Monday, August 29, 2016

What's Pacing?

“Pacing is the heartbeat of your story. It’s the rhythm that keeps your narrative on track, scene after scene.”[1]

Many people said after reading An Unexpected Death, “I couldn’t put it down.” That told me somehow I got the pacing right. It’s the pace that keeps the story moving, and keeps readers turning pages. So how did I do that?

I kept the chapters short.  I tried to have a strong first sentence and a strong last sentence with just enough description in between kept the story moving. 

Think of your story as having hills and valleys. As you ramp up the tension with conflicts, so too do you need to provide your readers some relief from that stress.

Paragraphs should be kept short and not bog down in the middle.
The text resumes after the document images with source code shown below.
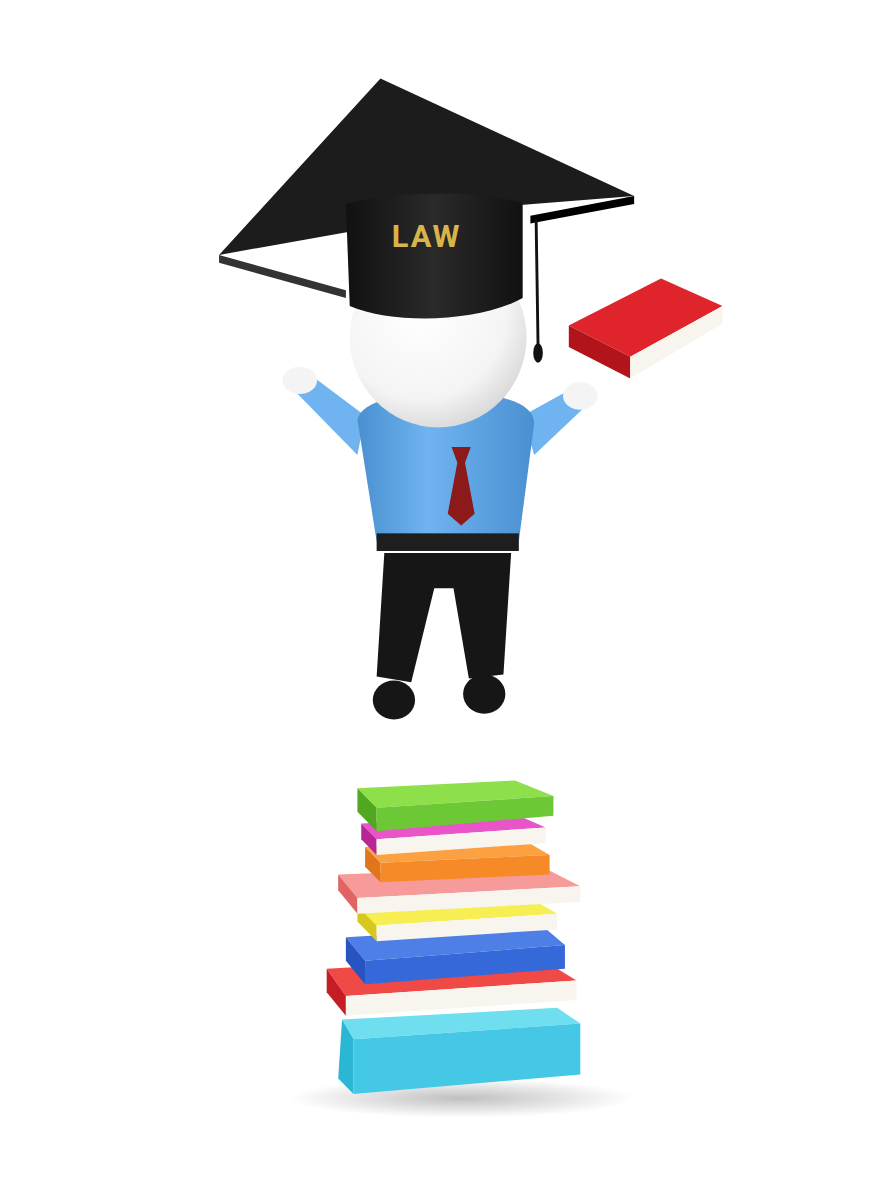
<!DOCTYPE html>
<html lang="en">
<head>
<meta charset="utf-8">
<title>Law Graduate</title>
<link rel="stylesheet" href="https://fonts.googleapis.com/css2?family=Roboto:wght@700&display=swap">
<style>
:root{
  --bg:#ffffff;
  --skin:#f4f4f4;
  --skin-shade:#d6d6d6;
  --cap:#1c1c1c;
  --cap-edge:#333333;
  --cap-text:#d8b44a;
  --shirt:#6fb4f0;
  --shirt-shade:#4a8fd0;
  --tie:#8c1a1a;
  --pants:#161616;
  --book-red:#e0242b;
  --pages:#f7f5ee;
}
html,body{margin:0;padding:0;width:882px;height:1200px;overflow:hidden;background:var(--bg);}
svg{display:block;}
.cap-label{font-family:'Roboto',Arial,sans-serif;font-weight:700;font-size:16px;fill:var(--cap-text);letter-spacing:1px;}
</style>
</head>
<body>
<svg width="882" height="1200" viewBox="0 0 459 612" preserveAspectRatio="none" xmlns="http://www.w3.org/2000/svg">
  <defs>
    <radialGradient id="head-shade" cx="0.4" cy="0.35" r="0.7">
      <stop offset="0" stop-color="#ffffff"/>
      <stop offset="0.7" stop-color="var(--skin)"/>
      <stop offset="1" stop-color="var(--skin-shade)"/>
    </radialGradient>
    <linearGradient id="shirt-shade" x1="0" x2="1">
      <stop offset="0" stop-color="var(--shirt-shade)"/>
      <stop offset="0.4" stop-color="var(--shirt)"/>
      <stop offset="1" stop-color="var(--shirt-shade)"/>
    </linearGradient>
    <linearGradient id="band-shade" x1="0" x2="1">
      <stop offset="0" stop-color="#111"/>
      <stop offset="0.5" stop-color="#2a2a2a"/>
      <stop offset="1" stop-color="#111"/>
    </linearGradient>
    <radialGradient id="floor-shadow">
      <stop offset="0" stop-color="#000" stop-opacity="0.25"/>
      <stop offset="1" stop-color="#000" stop-opacity="0"/>
    </radialGradient>
  </defs>

  <rect width="459" height="612" fill="var(--bg)"/>

  <g id="graduate">
    <!-- legs -->
    <path d="M200 282 L196 345 L214 348 L226 300 L236 300 L244 346 L262 344 L266 282 Z" fill="var(--pants)"/>
    <ellipse cx="205" cy="357" rx="11" ry="10" fill="var(--pants)"/>
    <ellipse cx="252" cy="354" rx="11" ry="10" fill="var(--pants)"/>
    <!-- arms -->
    <path d="M190 212 L160 190 L152 198 L186 232 Z" fill="var(--shirt)"/>
    <path d="M272 212 L298 198 L306 206 L278 232 Z" fill="var(--shirt)"/>
    <ellipse cx="156" cy="194" rx="9" ry="7" fill="var(--skin)"/>
    <ellipse cx="302" cy="202" rx="9" ry="7" fill="var(--skin)"/>
    <!-- torso -->
    <path d="M186 214 C188 204 210 200 232 200 C256 200 278 204 278 216 L270 276 L196 276 Z" fill="url(#shirt-shade)"/>
    <rect x="196" y="272" width="74" height="9" fill="#1e1e1e"/>
    <!-- tie -->
    <path d="M235 228 L245 228 L242 236 L247 262 L240 268 L233 262 L238 236 Z" fill="var(--tie)"/>
    <!-- head -->
    <circle cx="228" cy="172" r="46" fill="url(#head-shade)"/>
    <!-- cap board -->
    <path d="M198 40 L330 100 L252 106 L114 130 Z" fill="var(--cap)"/>
    <path d="M114 130 L180 148 L180 152 L114 134 Z" fill="var(--cap-edge)"/>
    <path d="M276 110 L330 100 L330 104 L276 114 Z" fill="#000"/>
    <!-- cap band -->
    <path d="M180 104 C205 98 250 96 272 104 L272 152 C250 164 206 166 182 156 Z" fill="url(#band-shade)"/>
    <text class="cap-label" x="222" y="126" text-anchor="middle">LAW</text>
    <!-- tassel -->
    <path d="M279 112 L280 176" stroke="#111" stroke-width="1.5" fill="none"/>
    <ellipse cx="280" cy="180" rx="2.5" ry="5" fill="#111"/>
  </g>

  <g id="flying-book">
    <path d="M296 166 L344 142 L376 156 L328 182 Z" fill="var(--book-red)"/>
    <path d="M296 166 L328 182 L328 193 L296 177 Z" fill="#b3141b"/>
    <path d="M328 182 L376 156 L376 165 L328 193 Z" fill="var(--pages)"/>
  </g>

  <ellipse cx="240" cy="560" rx="90" ry="10" fill="url(#floor-shadow)"/>
  <g id="book-stack">
    <path d="M178 520 L290 514 L302 522 L184 530 Z" fill="#6fdff0"/>
    <path d="M178 520 L184 530 L184 558 L176 550 Z" fill="#2bb6d6"/>
    <path d="M184 530 L302 522 L302 548 L184 558 Z" fill="#44c8e6"/>
    <path d="M170 494 L280 488 L300 500 L180 508 Z" fill="#ef4a46"/>
    <path d="M170 494 L180 508 L180 518 L170 506 Z" fill="#c51d23"/>
    <path d="M180 508 L300 500 L300 510 L180 518 Z" fill="var(--pages)"/>
    <path d="M180 478 L282 472 L294 482 L190 490 Z" fill="#4d7fe6"/>
    <path d="M180 478 L190 490 L190 502 L180 490 Z" fill="#2754c0"/>
    <path d="M190 490 L294 482 L294 494 L190 502 Z" fill="#3568d8"/>
    <path d="M186 462 L276 458 L290 466 L196 472 Z" fill="#f6ee52"/>
    <path d="M186 462 L196 472 L196 480 L186 470 Z" fill="#d8c81e"/>
    <path d="M196 472 L290 466 L290 474 L196 480 Z" fill="var(--pages)"/>
    <path d="M176 446 L282 442 L302 452 L186 458 Z" fill="#f79a9a"/>
    <path d="M176 446 L186 458 L186 466 L176 454 Z" fill="#e06464"/>
    <path d="M186 458 L302 452 L302 460 L186 466 Z" fill="var(--pages)"/>
    <path d="M190 432 L272 428 L286 436 L198 440 Z" fill="#fba142"/>
    <path d="M190 432 L198 440 L198 450 L190 442 Z" fill="#e0751a"/>
    <path d="M198 440 L286 436 L286 446 L198 450 Z" fill="#f58a26"/>
    <path d="M188 420 L270 416 L284 422 L196 428 Z" fill="#e954c8"/>
    <path d="M188 420 L196 428 L196 436 L188 428 Z" fill="#b72596"/>
    <path d="M196 428 L284 422 L284 430 L196 436 Z" fill="var(--pages)"/>
    <path d="M186 402 L268 398 L288 406 L196 412 Z" fill="#8ee04a"/>
    <path d="M186 402 L196 412 L196 424 L186 414 Z" fill="#4fa820"/>
    <path d="M196 412 L288 406 L288 416 L196 424 Z" fill="#6cc834"/>
  </g>
</svg>
</body>
</html>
When forming sentences watch for excess baggage – information that is not needed. Look for unnecessary words and phrases, and get rid of them. Make every word work!

[1] Pereira, Gabriela. “Climax and Conclusion,” Writer’s Digest, October 2016, p. 54.

Monday, August 15, 2016

What She Left Behind

It’s always exciting to discover a new author, and that’s exactly what happened a month ago. I was shelving new and returned books at our small Lodge library when I noticed a book by Ellen Marie Wiseman. The title, What She Left Behind, was similar to the Willard Psychiatric Center suitcase story, The Lives They Left Behind: Suitcases from a State Hospital Attic. When the hospital closed in 1995, the workers there discovered hundreds of suitcases abandoned in the attic of one of the buildings. The contents of the suitcases bore witness to the lives of those who were committed to that institution. To learn more about the suitcase project and even read some of the owner’s bios, check the website.

Ms. Wiseman took the event of finding the suitcases and turned it into a fictional tale of how Clara Cartwright’s father institutionalized her because she didn’t obey him. Clara’s story is set in 1929. Woven through the book is Izzy Stone’s story. Izzy is a foster child with an upsetting family background. She is pulled into volunteering for the suitcase project by her foster mother, and it is Izzy who find’s Clara’s suitcase. Izzy is intrigued with what she finds and through the process of learning more about Clara, Izzy learns more about herself and her family.

Ms. Wiseman’s first book is The Plum Tree. When I emailed to tell her how much I enjoyed the book, she replied that she had just submitted her third book to the publisher.